* [Input data]:
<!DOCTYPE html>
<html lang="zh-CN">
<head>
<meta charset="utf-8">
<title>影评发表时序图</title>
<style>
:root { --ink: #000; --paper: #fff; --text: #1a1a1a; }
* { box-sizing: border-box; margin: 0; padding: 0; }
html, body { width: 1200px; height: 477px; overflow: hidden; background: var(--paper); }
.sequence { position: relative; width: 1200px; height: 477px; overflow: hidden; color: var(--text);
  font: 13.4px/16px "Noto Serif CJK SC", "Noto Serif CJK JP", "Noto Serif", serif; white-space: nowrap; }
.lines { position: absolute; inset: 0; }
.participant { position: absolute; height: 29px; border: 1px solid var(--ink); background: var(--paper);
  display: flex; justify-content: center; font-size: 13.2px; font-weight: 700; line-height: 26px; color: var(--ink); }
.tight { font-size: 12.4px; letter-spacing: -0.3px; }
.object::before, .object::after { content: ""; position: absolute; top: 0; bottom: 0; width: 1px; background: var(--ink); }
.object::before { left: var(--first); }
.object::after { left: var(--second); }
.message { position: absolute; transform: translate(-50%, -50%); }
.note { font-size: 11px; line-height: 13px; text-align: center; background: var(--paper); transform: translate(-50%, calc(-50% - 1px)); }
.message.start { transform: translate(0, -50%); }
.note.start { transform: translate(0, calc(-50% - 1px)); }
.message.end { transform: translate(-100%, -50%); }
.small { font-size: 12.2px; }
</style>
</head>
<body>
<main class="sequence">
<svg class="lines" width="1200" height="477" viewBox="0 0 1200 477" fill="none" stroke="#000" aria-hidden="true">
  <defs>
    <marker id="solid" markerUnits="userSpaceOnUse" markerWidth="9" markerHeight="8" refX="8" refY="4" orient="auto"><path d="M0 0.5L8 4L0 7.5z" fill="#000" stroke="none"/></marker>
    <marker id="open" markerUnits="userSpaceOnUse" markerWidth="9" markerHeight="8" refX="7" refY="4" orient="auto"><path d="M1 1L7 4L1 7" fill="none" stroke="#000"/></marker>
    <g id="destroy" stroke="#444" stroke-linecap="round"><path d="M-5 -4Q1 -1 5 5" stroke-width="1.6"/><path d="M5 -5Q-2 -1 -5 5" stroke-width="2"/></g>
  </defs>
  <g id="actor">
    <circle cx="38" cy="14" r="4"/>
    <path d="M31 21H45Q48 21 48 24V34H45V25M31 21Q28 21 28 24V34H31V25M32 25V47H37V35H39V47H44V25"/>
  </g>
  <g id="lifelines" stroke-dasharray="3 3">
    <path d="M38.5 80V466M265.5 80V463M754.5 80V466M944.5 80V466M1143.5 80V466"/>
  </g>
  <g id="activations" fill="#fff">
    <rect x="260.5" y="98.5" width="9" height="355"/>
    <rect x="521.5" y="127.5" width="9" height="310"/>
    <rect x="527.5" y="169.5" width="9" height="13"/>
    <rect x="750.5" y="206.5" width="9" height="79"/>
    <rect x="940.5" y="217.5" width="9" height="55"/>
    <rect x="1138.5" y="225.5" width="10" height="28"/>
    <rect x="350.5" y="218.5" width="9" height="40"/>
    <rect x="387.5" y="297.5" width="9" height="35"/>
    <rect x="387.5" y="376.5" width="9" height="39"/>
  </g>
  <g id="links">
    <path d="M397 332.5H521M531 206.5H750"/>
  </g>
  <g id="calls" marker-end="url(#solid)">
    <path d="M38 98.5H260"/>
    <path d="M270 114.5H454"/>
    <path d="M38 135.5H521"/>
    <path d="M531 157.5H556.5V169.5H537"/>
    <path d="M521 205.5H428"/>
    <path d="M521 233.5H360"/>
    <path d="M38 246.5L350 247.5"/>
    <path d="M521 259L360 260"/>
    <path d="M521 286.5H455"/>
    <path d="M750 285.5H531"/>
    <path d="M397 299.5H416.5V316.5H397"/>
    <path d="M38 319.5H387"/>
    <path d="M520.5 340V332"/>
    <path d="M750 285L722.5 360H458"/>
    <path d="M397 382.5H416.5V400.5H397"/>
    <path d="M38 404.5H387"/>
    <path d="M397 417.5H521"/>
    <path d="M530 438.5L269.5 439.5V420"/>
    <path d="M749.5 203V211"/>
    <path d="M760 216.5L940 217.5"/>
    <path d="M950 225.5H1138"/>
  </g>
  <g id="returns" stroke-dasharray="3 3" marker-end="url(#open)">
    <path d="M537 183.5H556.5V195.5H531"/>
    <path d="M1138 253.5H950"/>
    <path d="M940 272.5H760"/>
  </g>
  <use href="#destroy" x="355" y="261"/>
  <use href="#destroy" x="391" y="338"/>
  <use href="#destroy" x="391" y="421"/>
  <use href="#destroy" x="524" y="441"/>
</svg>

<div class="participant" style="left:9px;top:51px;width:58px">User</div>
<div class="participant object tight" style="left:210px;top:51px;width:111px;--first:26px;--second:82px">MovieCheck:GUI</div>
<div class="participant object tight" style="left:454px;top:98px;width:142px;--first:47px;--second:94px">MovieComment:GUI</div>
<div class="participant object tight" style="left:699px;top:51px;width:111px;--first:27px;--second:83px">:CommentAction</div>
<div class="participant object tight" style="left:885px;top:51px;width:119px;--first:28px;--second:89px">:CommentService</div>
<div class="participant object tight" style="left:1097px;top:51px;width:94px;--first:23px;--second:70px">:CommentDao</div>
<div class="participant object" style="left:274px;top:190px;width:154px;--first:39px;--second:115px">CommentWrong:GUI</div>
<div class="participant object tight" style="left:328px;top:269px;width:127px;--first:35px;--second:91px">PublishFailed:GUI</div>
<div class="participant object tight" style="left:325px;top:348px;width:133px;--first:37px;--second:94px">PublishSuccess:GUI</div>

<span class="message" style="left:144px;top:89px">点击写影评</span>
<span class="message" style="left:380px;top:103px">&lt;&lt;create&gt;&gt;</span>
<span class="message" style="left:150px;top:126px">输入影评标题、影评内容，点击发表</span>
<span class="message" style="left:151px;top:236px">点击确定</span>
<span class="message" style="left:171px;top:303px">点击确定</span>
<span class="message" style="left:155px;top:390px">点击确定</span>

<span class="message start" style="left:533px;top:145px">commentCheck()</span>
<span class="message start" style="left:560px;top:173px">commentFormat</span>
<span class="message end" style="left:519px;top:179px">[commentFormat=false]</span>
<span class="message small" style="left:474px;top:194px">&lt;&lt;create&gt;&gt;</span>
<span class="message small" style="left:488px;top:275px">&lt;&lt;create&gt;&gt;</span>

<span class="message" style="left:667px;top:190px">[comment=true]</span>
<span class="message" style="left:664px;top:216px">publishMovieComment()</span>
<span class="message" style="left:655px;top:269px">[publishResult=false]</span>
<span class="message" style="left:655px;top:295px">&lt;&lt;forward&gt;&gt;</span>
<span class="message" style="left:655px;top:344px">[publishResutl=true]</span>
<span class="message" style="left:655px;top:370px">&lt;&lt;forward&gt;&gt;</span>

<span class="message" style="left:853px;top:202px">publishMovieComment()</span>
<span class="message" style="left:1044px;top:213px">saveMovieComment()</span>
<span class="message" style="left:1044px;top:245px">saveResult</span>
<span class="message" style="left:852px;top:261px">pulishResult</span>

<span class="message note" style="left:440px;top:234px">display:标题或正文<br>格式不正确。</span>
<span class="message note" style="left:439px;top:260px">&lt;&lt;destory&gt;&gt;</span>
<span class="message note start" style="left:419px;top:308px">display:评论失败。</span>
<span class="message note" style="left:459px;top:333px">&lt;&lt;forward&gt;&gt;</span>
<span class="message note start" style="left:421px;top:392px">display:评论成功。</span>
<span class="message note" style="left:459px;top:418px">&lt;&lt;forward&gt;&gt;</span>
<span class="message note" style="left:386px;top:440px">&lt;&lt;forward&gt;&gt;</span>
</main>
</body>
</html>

* [Your instructions]: Quote every line from the beginning of the entries up to and including the line that contains "12.4px; letter-spacing: -0.3px;".

* [Solution below]:
<!DOCTYPE html>
<html lang="zh-CN">
<head>
<meta charset="utf-8">
<title>影评发表时序图</title>
<style>
:root { --ink: #000; --paper: #fff; --text: #1a1a1a; }
* { box-sizing: border-box; margin: 0; padding: 0; }
html, body { width: 1200px; height: 477px; overflow: hidden; background: var(--paper); }
.sequence { position: relative; width: 1200px; height: 477px; overflow: hidden; color: var(--text);
  font: 13.4px/16px "Noto Serif CJK SC", "Noto Serif CJK JP", "Noto Serif", serif; white-space: nowrap; }
.lines { position: absolute; inset: 0; }
.participant { position: absolute; height: 29px; border: 1px solid var(--ink); background: var(--paper);
  display: flex; justify-content: center; font-size: 13.2px; font-weight: 700; line-height: 26px; color: var(--ink); }
.tight { font-size: 12.4px; letter-spacing: -0.3px; }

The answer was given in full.